(Source data)
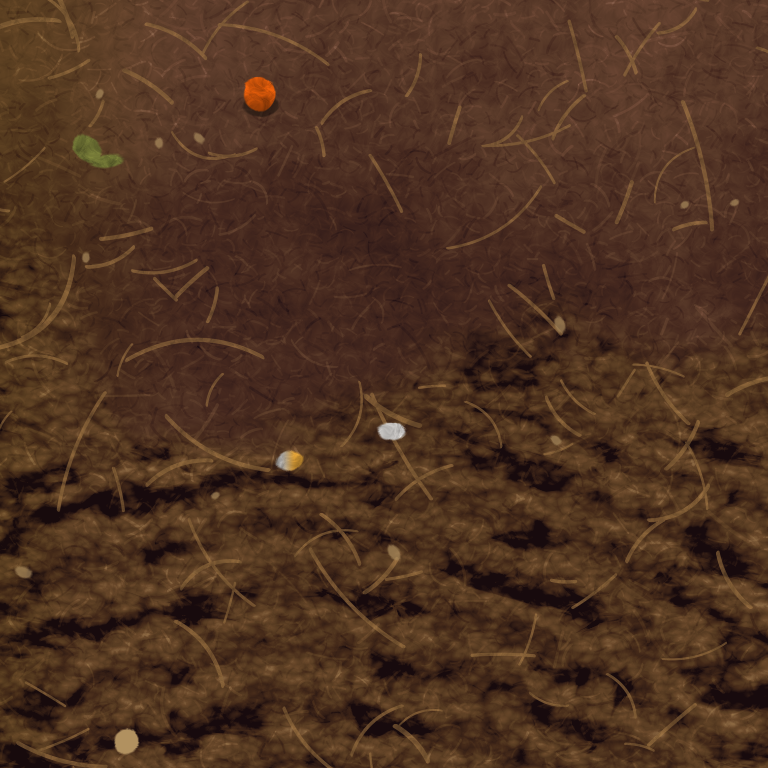
A Shadertoy shader for this texture:

```glsl
// Damp trodden soil: a fibrous, smoother upper bank above rutted, clotted mud.
// A single tone value is built from layered sines, cellular clods and scattered
// curved strands, then mapped to a soil ramp; straw and litter are laid on top.

const vec3 SOIL[7] = vec3[7](
    vec3(0.09, 0.04, 0.06), vec3(0.20, 0.12, 0.10), vec3(0.27, 0.17, 0.12),
    vec3(0.34, 0.24, 0.16), vec3(0.41, 0.29, 0.20), vec3(0.52, 0.40, 0.30),
    vec3(0.62, 0.49, 0.35));
const vec3 STRAW = vec3(0.57, 0.42, 0.24);
const vec3 CHIP = vec3(0.66, 0.54, 0.36);
const vec3 ORANGE = vec3(0.84, 0.34, 0.04);
const vec3 LEAF = vec3(0.42, 0.45, 0.20);
const vec3 WHITE = vec3(0.78, 0.77, 0.76);
const vec3 YELLOW = vec3(0.74, 0.53, 0.18);
const vec3 OLIVE_TINT = vec3(1.0, 0.98, 0.76);
const vec3 RED_TINT = vec3(1.02, 0.94, 1.0);
const float RUT_FREQUENCY = 82.0;
const float RUT_DEPTH = 0.50;
const float CLOD_DEPTH = 2.3;
const float FIBRE_GAIN = 0.72;
const float SOFTNESS = 0.0011;

float soft;   // edge width in canvas units

vec4 hash4(vec2 p) {
    vec4 h = fract(p.xyxy * vec4(0.1031, 0.1030, 0.0973, 0.1099));
    h += dot(h, h.wzxy + 33.33);
    return fract((h.xxyz + h.yzzw) * h.zywx);
}

mat2 turn(float a) {
    return mat2(cos(a), -sin(a), sin(a), cos(a));
}

// Layered, self-warped sines, roughly -1..1
float waves(vec2 p) {
    float sum = 0.0, amp = 0.5;
    for (int i = 0; i < 5; i++) {
        p = turn(0.9) * p + 0.7 * sin(p.yx + float(i));
        sum += amp * sin(p.x) * cos(p.y);
        p *= 1.9;
        amp *= 0.62;
    }
    return sum;
}

// Distance to the nearest scattered cell centre
float cellular(vec2 p) {
    float d = 2.0;
    for (int j = -1; j <= 1; j++)
    for (int i = -1; i <= 1; i++) {
        vec2 cell = floor(p) + vec2(i, j);
        d = min(d, length(cell + hash4(cell).xy - p));
    }
    return d;
}

// Curved strands, one per cell; x is coverage, y is signed tone
vec2 strands(vec2 p, float cells, float width, float density, float bias) {
    vec2 q = p * cells, result = vec2(0.0);
    float edge = soft * cells;
    for (int j = -1; j <= 1; j++)
    for (int i = -1; i <= 1; i++) {
        vec2 cell = floor(q) + vec2(i, j);
        vec4 h = hash4(cell + cells * 3.7);
        vec4 k = hash4(cell + cells * 7.3 + 51.0);
        vec2 d = turn((h.z - 0.5) * 2.7) * (q - cell - h.xy);
        d.y += (k.x - 0.5) * 1.1 * d.x * d.x;
        float halfLength = mix(0.25, 0.8, k.y);
        float dist = length(vec2(max(abs(d.x) - halfLength, 0.0), d.y));
        float w = width * mix(0.5, 1.2, k.z);
        float cover = (1.0 - smoothstep(w - edge * 0.5, w + edge, dist)) * step(h.w, density);
        result.x = max(result.x, cover);
        result.y += cover * (2.0 * k.w - 1.0 + bias);
    }
    return result;
}

// Soft-edged ragged ellipse
float blob(vec2 p, vec2 centre, vec2 size, float angle) {
    vec2 d = turn(angle) * (p - centre) / size;
    float r = length(d) + 0.18 * waves(d * 1.6 + centre * 40.0);
    float edge = 1.5 * soft / min(size.x, size.y);
    return 1.0 - smoothstep(1.0 - edge, 1.0 + edge, r);
}

vec3 soilRamp(float tone) {
    float index = (tone + 1.75) / 0.7;
    vec3 col = SOIL[0];
    for (int i = 1; i < 7; i++)
        col = mix(col, SOIL[i], clamp(index - float(i - 1), 0.0, 1.0));
    return col;
}

void mainImage(out vec4 fragColor, in vec2 fragCoord) {
    vec2 p = fragCoord / iResolution.xy;
    soft = max(SOFTNESS, 0.8 / iResolution.y);
    float broad = waves(p * 7.0 + 3.0);
    float patches = waves(p * vec2(19.0, 30.0));
    float grit = waves(p * 150.0);

    // Rutted mud fills the bottom and creeps up the left side
    float bank = 0.46 + 0.11 * smoothstep(0.35, 0.7, p.x) + 0.24 * smoothstep(0.19, 0.04, p.x);
    float mud = smoothstep(0.05, -0.05, p.y - bank + 0.06 * broad);

    // Smooth bank: paler toward the top
    float bankTone = mix(-0.55, 0.42, smoothstep(0.5, 0.95, p.y)) + 0.55 * broad + 0.3 * patches;

    // Arched ruts with elongated clods and dark hollows
    float arch = p.y + 0.4 * sqrt((p.x - 0.36) * (p.x - 0.36) + 0.02);
    float ruts = sin(arch * RUT_FREQUENCY + 3.0 * broad + 1.2 * patches);
    ruts *= smoothstep(0.55, 0.35, p.y);
    vec2 warped = p + 0.012 * vec2(patches, broad);
    float clods = cellular(warped * vec2(24.0, 42.0)) - 0.45;
    float crumbs = cellular(warped * vec2(62.0, 98.0) + 17.0) - 0.45;
    float hollows = smoothstep(0.15, 0.6, patches - 0.25 * ruts + 0.5 * clods);
    float mudTone = 0.02 + RUT_DEPTH * ruts - CLOD_DEPTH * (0.65 * clods + 0.6 * crumbs)
        - 1.3 * hollows + 0.4 * broad;

    // Fibres in three sizes
    float fibres = 0.65 * strands(p, 88.0, 0.10, 0.9, 0.05).y
        + 0.8 * strands(p, 44.0, 0.06, 0.8, 0.15).y
        + 0.7 * strands(p, 23.0, 0.04, 0.6, 0.3).y;
    float tone = mix(bankTone, mudTone, mud) + FIBRE_GAIN * fibres + 0.4 * grit;
    vec3 col = soilRamp(tone);
    float olive = max(0.75 * mud, smoothstep(0.28, 0.0, p.x));
    col *= mix(RED_TINT, OLIVE_TINT, olive);

    // Sparse long straw
    float straw = max(strands(p, 9.0, 0.024, 0.28, 0.0).x, strands(p + 0.37, 17.0, 0.036, 0.25, 0.0).x);
    col = mix(col, STRAW * (1.0 + 0.25 * grit), 0.62 * straw);

    // Rare pale chips
    vec2 cell = floor(p * 13.0);
    vec4 h = hash4(cell + 91.0);
    vec2 chipSize = mix(vec2(0.005, 0.004), vec2(0.012, 0.007), h.z);
    float chip = blob(p, (cell + 0.3 + 0.4 * h.xy) / 13.0, chipSize, h.z * 6.0);
    col = mix(col, CHIP, 0.7 * chip * step(h.w, 0.08));

    // Litter: orange ball, torn leaf, white and yellow pebbles
    float shade = 1.0 + 0.3 * grit;
    col *= 1.0 - 0.4 * blob(p, vec2(0.34, 0.862), vec2(0.024, 0.014), 0.0);
    float ballLight = 0.9 + 9.0 * (p.y - 0.877);
    col = mix(col, ORANGE * shade * ballLight, blob(p, vec2(0.338, 0.877), vec2(0.021), 0.0));
    float leaf = max(blob(p, vec2(0.115, 0.806), vec2(0.023, 0.015), -0.7),
        blob(p, vec2(0.14, 0.791), vec2(0.021, 0.009), 0.1));
    col = mix(col, LEAF * shade, 0.9 * leaf);
    col = mix(col, WHITE * shade, blob(p, vec2(0.511, 0.438), vec2(0.019, 0.011), 0.0));
    vec3 pebble = mix(WHITE * 0.85, YELLOW, smoothstep(0.365, 0.385, p.x));
    col = mix(col, pebble * shade, blob(p, vec2(0.377, 0.4), vec2(0.019, 0.012), 0.1));
    col = mix(col, CHIP * 1.05, blob(p, vec2(0.164, 0.034), vec2(0.017, 0.015), 0.6));

    fragColor = vec4(clamp(col, 0.0, 1.0), 1.0);
}
```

**AIM OF THE TASK:** Look through the entries above; find each line with the word "clods" and copy it.

**SOLUTION FOR THIS PROBLEM:**
// A single tone value is built from layered sines, cellular clods and scattered
    // Arched ruts with elongated clods and dark hollows
    float clods = cellular(warped * vec2(24.0, 42.0)) - 0.45;
    float hollows = smoothstep(0.15, 0.6, patches - 0.25 * ruts + 0.5 * clods);
    float mudTone = 0.02 + RUT_DEPTH * ruts - CLOD_DEPTH * (0.65 * clods + 0.6 * crumbs)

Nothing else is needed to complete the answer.